It’s hard to believe that Thanksgiving Day is next week, which also means that Christmas is right around the corner. The holiday season is upon us! In celebrating Thanksgiving, many people start sharing the things they are thankful at the beginning of the month. One thing that most of us can agree to be thankful for is the progress that has been made with the COVID-19 pandemic. The efforts that have gone into rapid testing and vaccine development, by medical expert reporting, have contributed to the positive progress toward somewhat normal living and going about our daily lives.
Two years ago, many of us were celebrating Thanksgiving alone or with just a few family members within our immediate family household. Last year, we dipped our toes into the sea of normalcy. The phrase ‘attitude of gratitude’ comes to mind as we prepare to gather with family and friends next week. There have been numerous research studies done on the benefits of gratitude and how it has a positive impact on our lives. The Georgia Department of Public Health sites a University of California at Berkley and a Harvard Health study in the article titled Give Thanks on Thanksgiving, which was published in 2018.
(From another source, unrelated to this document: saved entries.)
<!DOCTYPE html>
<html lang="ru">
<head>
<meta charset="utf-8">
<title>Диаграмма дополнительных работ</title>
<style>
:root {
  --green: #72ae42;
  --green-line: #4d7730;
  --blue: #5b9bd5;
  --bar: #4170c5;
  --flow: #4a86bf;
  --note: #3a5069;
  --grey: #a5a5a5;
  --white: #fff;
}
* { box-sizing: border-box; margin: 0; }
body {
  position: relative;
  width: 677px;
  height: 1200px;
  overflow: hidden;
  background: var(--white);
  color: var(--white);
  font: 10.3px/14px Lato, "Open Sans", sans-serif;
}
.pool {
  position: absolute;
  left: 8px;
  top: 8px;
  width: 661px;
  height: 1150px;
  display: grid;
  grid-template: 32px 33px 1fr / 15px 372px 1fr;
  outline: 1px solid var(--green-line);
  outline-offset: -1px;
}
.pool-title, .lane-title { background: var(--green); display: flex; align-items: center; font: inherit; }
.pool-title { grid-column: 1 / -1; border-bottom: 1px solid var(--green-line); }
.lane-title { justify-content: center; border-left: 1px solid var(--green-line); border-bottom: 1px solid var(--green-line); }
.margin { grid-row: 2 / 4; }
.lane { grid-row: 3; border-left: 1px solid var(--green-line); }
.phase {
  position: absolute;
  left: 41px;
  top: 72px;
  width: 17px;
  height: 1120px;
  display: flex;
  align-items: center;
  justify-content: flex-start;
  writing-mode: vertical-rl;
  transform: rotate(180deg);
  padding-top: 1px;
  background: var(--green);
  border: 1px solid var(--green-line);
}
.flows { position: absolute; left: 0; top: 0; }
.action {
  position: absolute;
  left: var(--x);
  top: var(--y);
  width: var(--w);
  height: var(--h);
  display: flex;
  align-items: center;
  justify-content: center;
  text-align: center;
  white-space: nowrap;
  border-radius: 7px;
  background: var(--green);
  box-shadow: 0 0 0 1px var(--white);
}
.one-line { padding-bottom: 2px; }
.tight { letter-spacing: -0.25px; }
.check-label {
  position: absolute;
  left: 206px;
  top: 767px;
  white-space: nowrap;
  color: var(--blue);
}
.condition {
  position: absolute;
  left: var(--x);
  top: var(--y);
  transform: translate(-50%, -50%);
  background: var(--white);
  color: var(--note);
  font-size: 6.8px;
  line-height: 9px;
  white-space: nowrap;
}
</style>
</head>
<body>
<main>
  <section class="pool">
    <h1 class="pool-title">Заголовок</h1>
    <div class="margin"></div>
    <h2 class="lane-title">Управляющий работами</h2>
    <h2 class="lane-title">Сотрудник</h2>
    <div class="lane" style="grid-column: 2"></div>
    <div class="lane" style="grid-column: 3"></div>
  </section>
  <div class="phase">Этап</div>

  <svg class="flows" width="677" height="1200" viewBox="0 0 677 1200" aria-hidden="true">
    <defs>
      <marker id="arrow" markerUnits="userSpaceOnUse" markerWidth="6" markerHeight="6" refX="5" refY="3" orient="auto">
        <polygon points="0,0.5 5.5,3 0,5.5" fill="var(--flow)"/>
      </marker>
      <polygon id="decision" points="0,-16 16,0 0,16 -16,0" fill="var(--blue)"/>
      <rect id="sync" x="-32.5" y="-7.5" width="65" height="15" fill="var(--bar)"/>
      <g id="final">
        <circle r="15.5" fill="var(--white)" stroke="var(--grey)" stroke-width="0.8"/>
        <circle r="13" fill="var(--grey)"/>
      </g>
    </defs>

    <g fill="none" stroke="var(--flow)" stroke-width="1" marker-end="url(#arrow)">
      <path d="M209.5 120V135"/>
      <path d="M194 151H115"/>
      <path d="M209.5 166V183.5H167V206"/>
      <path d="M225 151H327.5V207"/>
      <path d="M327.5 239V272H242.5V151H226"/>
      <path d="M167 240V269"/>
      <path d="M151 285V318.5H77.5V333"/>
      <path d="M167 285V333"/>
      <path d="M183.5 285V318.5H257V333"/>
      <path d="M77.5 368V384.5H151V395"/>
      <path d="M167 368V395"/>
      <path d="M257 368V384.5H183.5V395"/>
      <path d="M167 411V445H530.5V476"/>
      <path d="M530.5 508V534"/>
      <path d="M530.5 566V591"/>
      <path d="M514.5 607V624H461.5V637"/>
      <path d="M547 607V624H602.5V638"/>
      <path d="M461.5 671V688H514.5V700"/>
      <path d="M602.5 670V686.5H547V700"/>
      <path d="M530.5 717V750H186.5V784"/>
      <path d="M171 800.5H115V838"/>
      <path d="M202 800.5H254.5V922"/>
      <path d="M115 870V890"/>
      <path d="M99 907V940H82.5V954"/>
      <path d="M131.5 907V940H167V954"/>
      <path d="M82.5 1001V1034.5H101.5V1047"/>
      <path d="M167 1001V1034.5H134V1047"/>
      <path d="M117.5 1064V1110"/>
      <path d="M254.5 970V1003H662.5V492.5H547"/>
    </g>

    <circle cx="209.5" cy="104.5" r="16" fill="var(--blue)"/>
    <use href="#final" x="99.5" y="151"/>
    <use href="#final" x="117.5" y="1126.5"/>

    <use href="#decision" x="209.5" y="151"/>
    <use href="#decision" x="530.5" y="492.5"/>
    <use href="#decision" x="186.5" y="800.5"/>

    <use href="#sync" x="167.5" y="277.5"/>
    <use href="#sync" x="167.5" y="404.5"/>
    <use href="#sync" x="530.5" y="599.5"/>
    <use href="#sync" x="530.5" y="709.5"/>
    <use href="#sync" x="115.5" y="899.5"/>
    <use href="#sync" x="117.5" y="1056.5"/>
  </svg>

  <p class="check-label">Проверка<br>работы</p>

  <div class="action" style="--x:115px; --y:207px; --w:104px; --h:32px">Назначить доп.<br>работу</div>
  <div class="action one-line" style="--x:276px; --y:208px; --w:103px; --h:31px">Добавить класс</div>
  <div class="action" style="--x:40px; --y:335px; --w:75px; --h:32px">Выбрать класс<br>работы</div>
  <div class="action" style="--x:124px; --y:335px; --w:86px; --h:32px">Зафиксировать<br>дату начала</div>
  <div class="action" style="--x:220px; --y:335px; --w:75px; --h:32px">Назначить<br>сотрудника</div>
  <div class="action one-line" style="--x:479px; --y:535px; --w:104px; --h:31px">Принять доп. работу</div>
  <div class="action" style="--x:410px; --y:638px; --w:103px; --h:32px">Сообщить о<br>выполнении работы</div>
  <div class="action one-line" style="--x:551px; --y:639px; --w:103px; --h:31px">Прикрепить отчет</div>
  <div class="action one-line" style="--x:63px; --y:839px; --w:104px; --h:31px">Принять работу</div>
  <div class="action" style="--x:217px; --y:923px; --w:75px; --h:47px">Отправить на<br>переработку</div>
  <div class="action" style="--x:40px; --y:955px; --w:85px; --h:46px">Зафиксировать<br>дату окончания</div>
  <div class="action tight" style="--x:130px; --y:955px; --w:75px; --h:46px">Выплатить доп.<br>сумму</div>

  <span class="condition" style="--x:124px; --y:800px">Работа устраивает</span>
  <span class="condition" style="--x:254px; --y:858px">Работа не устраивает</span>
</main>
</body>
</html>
“Gratitude forces us to focus on things and people outside of ourselves that make us happy right now, not things we only hope for. According to the University of California at Berkeley, writing a letter of gratitude to someone, for example, whether you send it or not, makes us happier and less depressed, not only momentarily, but over an extended period of time. It’s believed that this one act helps you become more thankful in your daily life, so you look for ways to be grateful, rather than the opposite. This makes you more satisfied and happier, longer.”